You’re bored of doing the touristy stuff. You’ve seen Big Ben. You’ve tried – and failed – to make the Queen’s guards with their funny hats smile outside Buckingham Palace. You’ve been there, bought the T-shirt, the mug, the matching coasters… you’ve done it all.
This is one of the wonders of the Hammersmith and Shepherd’s Bush area… it’s filled with hidden gems just begging to be discovered. If you’re after an authentic London experience, staying at LUMA Concept Hotel London is a great place to start. Here, you’re surrounded by West London’s many surprises and eccentricities.
Here are just a few reasons why Hammersmith and Shepherd’s Bush is where you need to be.
Live Entertainment Hub
With its slew of music venues, both big and small, West London is filled with music enthusiasts ready to rock.
Hammersmith is home to the Evertim Apollo. One of several landmark moments of the Evertim Apollo was in 1973 when David Bowie performed as Ziggy Stardust for the final time. What used to be an art deco cinema is now one of the most influential gig venues in West London, with both established stars and new-comers playing.

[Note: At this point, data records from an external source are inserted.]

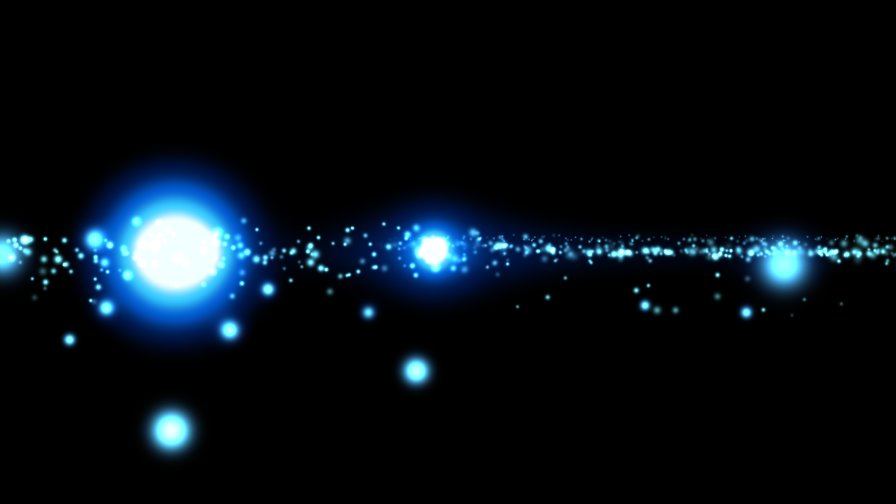
Reproduce this background procedurally as a WebGL 2 fragment shader.

```glsl
#version 300 es
precision highp float;
// Glowing blue orbs strung along a horizontal belt of glittering beads on black.
// Wide glows add up to a heat value that is coloured by a ramp; the beads come
// from jittered one-dimensional cells and are added on top as cyan light.

uniform vec2 u_resolution;
out vec4 outColor;

// Positions and sizes are in units of the canvas height.
const vec3 NAVY  = vec3(0.0, 0.07, 0.24);
const vec3 AZURE = vec3(0.01, 0.36, 0.82);
const vec3 CYAN  = vec3(0.22, 0.80, 1.0);
const vec3 WHITE = vec3(0.95, 1.0, 1.0);
const vec3 BEAD_TINT = vec3(0.40, 0.85, 0.93);

const vec2 MAIN_ORB = vec2(0.347, 0.498);
const vec2 MID_ORB  = vec2(0.861, 0.503);
const float BELT_Y  = 0.503;
const int SCATTER_LAYERS = 11;
const int STRAND_LAYERS  = 6;
const int DRIFT_LAYERS   = 4;

// Loose lights: x, y, radius, power.
const vec4 LIGHTS[12] = vec4[12](
    vec4(0.005, 0.495, 0.034, 1.4), vec4(1.556, 0.475, 0.038, 1.6),
    vec4(0.340, 0.146, 0.031, 2.4), vec4(0.826, 0.264, 0.021, 2.0),
    vec4(0.188, 0.525, 0.016, 1.5), vec4(0.211, 0.389, 0.012, 1.6),
    vec4(0.456, 0.345, 0.015, 1.8), vec4(0.532, 0.426, 0.010, 1.7),
    vec4(0.138, 0.326, 0.009, 1.6), vec4(0.731, 0.380, 0.010, 1.1),
    vec4(1.280, 0.394, 0.008, 1.5), vec4(1.481, 0.380, 0.009, 1.5));

vec3 hash3(vec2 p) {
    vec3 h = fract(p.xyx * vec3(0.1031, 0.1030, 0.0973));
    h += dot(h, h.yxz + 33.33);
    return fract((h.xxy + h.yzz) * h.zyx);
}

// Gaussian falloff with separate reach along x and y.
float glow(vec2 offset, vec2 reach) {
    vec2 q = offset / reach;
    return exp(-dot(q, q));
}

vec3 heatRamp(float t) {
    vec3 c = mix(vec3(0.0), NAVY, smoothstep(0.02, 0.14, t));
    c = mix(c, AZURE, smoothstep(0.10, 0.38, t));
    c = mix(c, CYAN, smoothstep(0.33, 0.65, t));
    return mix(c, WHITE, smoothstep(0.60, 0.95, t));
}

// One jittered bead per column, scattered above and below the axis.
float beads(vec2 p, float width, float seed, float axis, float spread, float radius) {
    float sum = 0.0;
    float column = floor(p.x / width);
    for (int k = -1; k <= 1; k++) {
        float id = column + float(k);
        vec3 place = hash3(vec2(id + 40.0, seed));
        vec3 look = hash3(vec2(id + 40.0, seed + 57.0));
        vec2 center = vec2((id + place.x) * width, axis + spread * (place.y + place.z - 1.0));
        float r = max(radius * mix(0.5, 1.3, look.x * look.x), 0.8 / u_resolution.y);
        sum += mix(0.4, 2.0, look.y) * glow(p - center, vec2(r));
    }
    return sum;
}

void main() {
    vec2 p = gl_FragCoord.xy / u_resolution.y;
    float rightSide = smoothstep(0.72, 1.0, p.x);

    // Large orbs and the haze around the belt
    vec2 toMain = p - MAIN_ORB;
    vec2 toMid = p - MID_ORB;
    float heat = 1.2 * glow(toMain, vec2(0.115));
    heat += 0.6 * glow(toMain - vec2(0.012, 0.002), vec2(0.065, 0.042));
    heat += 0.9 * glow(toMid, vec2(0.030, 0.032));
    heat += 0.25 * glow(toMid, vec2(0.075));
    heat += 0.11 * glow(toMid, vec2(0.21, 0.105));
    heat += 0.075 * glow(p - vec2(1.15, BELT_Y), vec2(0.6, 0.055));

    // Loose lights, each with a faint halo
    float light = 0.0;
    for (int i = 0; i < 12; i++) {
        vec2 offset = p - LIGHTS[i].xy;
        float radius = LIGHTS[i].z;
        light += LIGHTS[i].w * glow(offset, vec2(radius));
        heat += 0.13 * glow(offset, vec2(radius * 1.9));
    }

    // Scattered beads, wide on the left and gathered on the right
    float spread = mix(0.065, 0.028, smoothstep(0.6, 1.3, p.x));
    float scatterPower = mix(0.85, 0.5, rightSide);
    for (int i = 0; i < SCATTER_LAYERS; i++) {
        light += scatterPower * beads(p, 0.075, float(i) * 3.7 + 1.0, BELT_Y, spread, 0.0062);
    }

    // Two fine strands running to the right, brightened in clumps
    float clumps = 0.6 + 0.3 * sin(p.x * 31.0 + 0.5) + 0.25 * sin(p.x * 57.0 + 2.0);
    float lowerAxis = mix(0.514, 0.498, smoothstep(0.9, 1.25, p.x));
    for (int i = 0; i < STRAND_LAYERS; i++) {
        float seed = float(i) * 5.3 + 101.0;
        light += rightSide * clumps * beads(p, 0.04, seed, lowerAxis, 0.009, 0.0058);
        light += rightSide * 0.35 * beads(p, 0.055, seed + 200.0, 0.527, 0.008, 0.0034);
    }

    // Sparse beads drifting below the belt
    for (int i = 0; i < DRIFT_LAYERS; i++) {
        light += 0.7 * beads(p, 0.17, float(i) * 7.1 + 401.0, 0.435, 0.075, 0.0062);
    }

    vec3 color = heatRamp(heat) + light * BEAD_TINT;
    outColor = vec4(min(color, 1.0), 1.0);
}
```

Bush Hall is an intimate venue that has seen some of the biggest icons in music play. If you’re looking for top-notch music, comedy and other interesting live acts, check out Bush Hall’s eclectic ‘What’s on?’ section on their website.
The O2 Shepherd’s Bush Empire was once a music hall (seeing the likes of Charlie Chaplin grace the stage in the 1900s!) then a BBC recording studio, and is now one of the many exciting gig venues that typify this musically-inclined West London neighbourhood.
One of the things that inspired the concept for LUMA Concept Hotel London was the quietly compelling history of the Hammersmith region.
Hammersmith was crucial in the industrialisation of London. Home to the Osram Lamp factory, this area helped provide light to a city of millions. During the World Wars, Hammersmith factories became sites for aircraft manufacture, helping provide planes to combat the enemy.
Shepherd’s Bush was once a green, as its name suggests. Again, during industrialisation in the 19th century, a network of trains and trams transformed this rural spot just west of the city into a hustling and bustling hub of London commuters.
You can see examples of this region’s innovative past all over the place, from the Shepherd’s Bush war memorial and the iconic 1960s BBC Television Centre to the Hammersmith Suspension Bridge.
This area bristles with fascinating and relatively little-known art collections, museums and galleries.
For ravishing Pre-Raphaelite art, check out the Victorian wonder of Frederic Leighton and his contemporaries at the Leighton House Museum.
The Louise Blouin Foundation is dedicated to exploring the relationship between art and science. Set in an off-the-beaten-track, industrial part of town, this is definitely one to explore.
The Riverside Studios media centre, just a few minutes on foot from LUMA Concept Hotel London, is not only a gallery, but also a venue for performance art, theatre, and a quirky cinema.